You may be asking, “Who lies about reading a book?” Well, according to a British study cited by thewire.com, over 60% of people questioned admit to lying about reading a book.
“But why?” you ask. First, I think that you are trying too hard to not look like you are one of the people who lie about what they read. All the questions make you seem suspicious, that’s all I’m saying. Second, according to the study, it is mostly just to impress people with how intelligent they are. I think that, with our friends, Harry Potter, Frodo, and Mr. Grey, on the list, we can also safely add being part of the crowd – not wanting to feel like to only person who hasn’t read something – to the list.
If you hurry we might still be open!
If not, don’t panic. We will re-open at 9am (unless it’s Sunday).
It’s all about the dinosaurs. Indirectly.
It was on this day, (fictitious) August 18, in the early years of the 20th century that the bearded dynamo, Professor Challenger (perhaps the third most famous protagonist created by Sir Arthur Conan Doyle, behind a certain famous detective and his doctor friend) first discovered The Lost World atop a high plateau in the middle of the Amazon rain forest. And what did he find there? Actually, all manner of ridiculous things, but chief among them – DINOSAURS! Most of them did not want to be friends.

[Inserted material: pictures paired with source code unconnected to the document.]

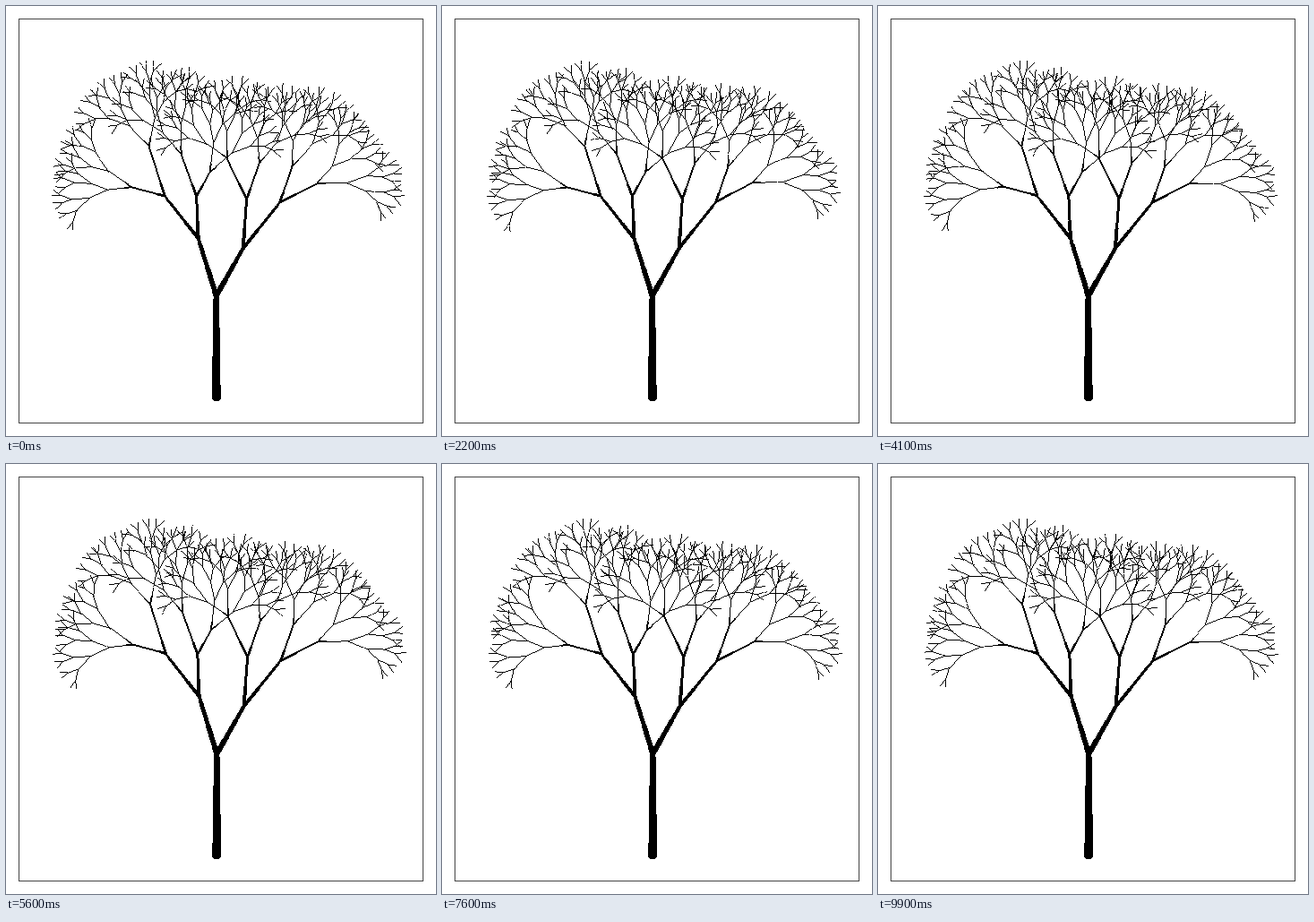
An HTML page with a canvas that plays this animation: 480 px wide and 480 px high, repeating every 10 s.

```html
<!DOCTYPE html>
<html>
<head>
<meta charset="utf-8">
<style>
html, body { margin: 0; width: 100%; height: 100%; overflow: hidden; background: #fff; }
canvas { display: block; }
</style>
</head>
<body>
<canvas id="stage" width="480" height="480"></canvas>
<script>
const ctx = document.getElementById('stage').getContext('2d');
const LOOP = 10000, STEP = 100, LEVELS = 9, TAU = 2 * Math.PI;

// Ends of the main limbs; limb i grows from limb i >> 1.
const limbs = [
  [235,438], [235,323],
  [215,259], [265,270],
  [178,212], [213,212], [269,215], [306,219],
  [140,202], [160,156], [196,165], [228,185], [247,170], [283,175], [320,179], [347,198]
];

let seed = 29;
const random = (lo, hi) => {
  seed = (seed * 16807) % 2147483647;
  return lo + (hi - lo) * seed / 2147483647;
};

const widthAt = level => Math.max(1, 10 * .64 ** level);

const nodes = [{ x: limbs[0][0], y: limbs[0][1], turn: 0 }];
for (let i = 1; i < 2 ** LEVELS; i++) {
  const level = Math.floor(Math.log2(i));
  let angle, length;
  if (i < limbs.length) {
    const dx = limbs[i][0] - limbs[i >> 1][0];
    const dy = limbs[i][1] - limbs[i >> 1][1];
    angle = Math.atan2(dx, -dy);
    length = Math.hypot(dx, dy);
  } else {
    angle = nodes[i >> 1].angle + (i % 2 ? 1 : -1) * random(.28, .52);
    length = 30 * .76 ** (level - 4) * random(.85, 1.15);
  }
  nodes.push({ level, angle, length, rate: Math.round(random(2, 8)), phase: random(0, TAU) });
}

// Hard-edged tapered line, one span per pixel along its longer axis.
function line(a, b, w0, w1) {
  const dx = b.x - a.x, dy = b.y - a.y;
  const steep = Math.abs(dy) > Math.abs(dx);
  const n = Math.max(1, Math.round(Math.max(Math.abs(dx), Math.abs(dy))));
  const slant = Math.hypot(dx, dy) / n;
  for (let s = 0; s <= n; s++) {
    const u = s / n, w = w0 + (w1 - w0) * u;
    const span = w < 1.5 ? 1 : Math.round(w * slant);
    const x = a.x + dx * u, y = a.y + dy * u;
    if (steep) ctx.fillRect(Math.round(x - span / 2), Math.round(y), span, 1);
    else ctx.fillRect(Math.round(x), Math.round(y - span / 2), 1, span);
  }
}

function draw(t) {
  ctx.fillStyle = '#fff';
  ctx.fillRect(0, 0, 480, 480);
  ctx.strokeStyle = '#444';
  ctx.strokeRect(14.5, 14.5, 451, 451);
  ctx.fillStyle = '#000';
  ctx.fillRect(231, 439, 8, 1);
  ctx.fillRect(232, 440, 6, 1);
  const lean = .003 * Math.cos(TAU * (t - 5600) / 2150);
  for (let i = 1; i < nodes.length; i++) {
    const node = nodes[i], from = nodes[i >> 1];
    const flutter = Math.sin(TAU * node.rate * t / LOOP + node.phase);
    node.turn = from.turn + .001 * node.level ** 1.5 * flutter;
    const angle = node.angle + node.turn + lean;
    node.x = from.x + node.length * Math.sin(angle);
    node.y = from.y - node.length * Math.cos(angle);
    line(from, node, widthAt(node.level), widthAt(node.level + 1));
  }
}

let shown = -1;
function tick() {
  const t = Math.floor(performance.now() % LOOP / STEP) * STEP;
  if (t !== shown) draw(shown = t);
  requestAnimationFrame(tick);
}
tick();
</script>
</body>
</html>
```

Coincidentally, (fictitious) August 18 is also the day that the devious Dennis Nedry sabotaged the computer system at the newly-created, island theme park, Jurassic Park (in Jurassic Park the novel, not the movie – August apparently wasn’t Hollywood enough so they changed it to June), leading to the escape of several of the park’s residents – which would happen to be DINOSAURS! Most of them didn’t want to be friends either.
It turns out, dinosaurs, at least the meat-eaters, not terribly nice.
So, avoid any remote islands or isolated rain forest plateaus that might attract or harbor otherwise extinct animals today. There are much easier ways to get your hands on dinosaurs anyway. Like in books. Now, if I only knew where you could go for those…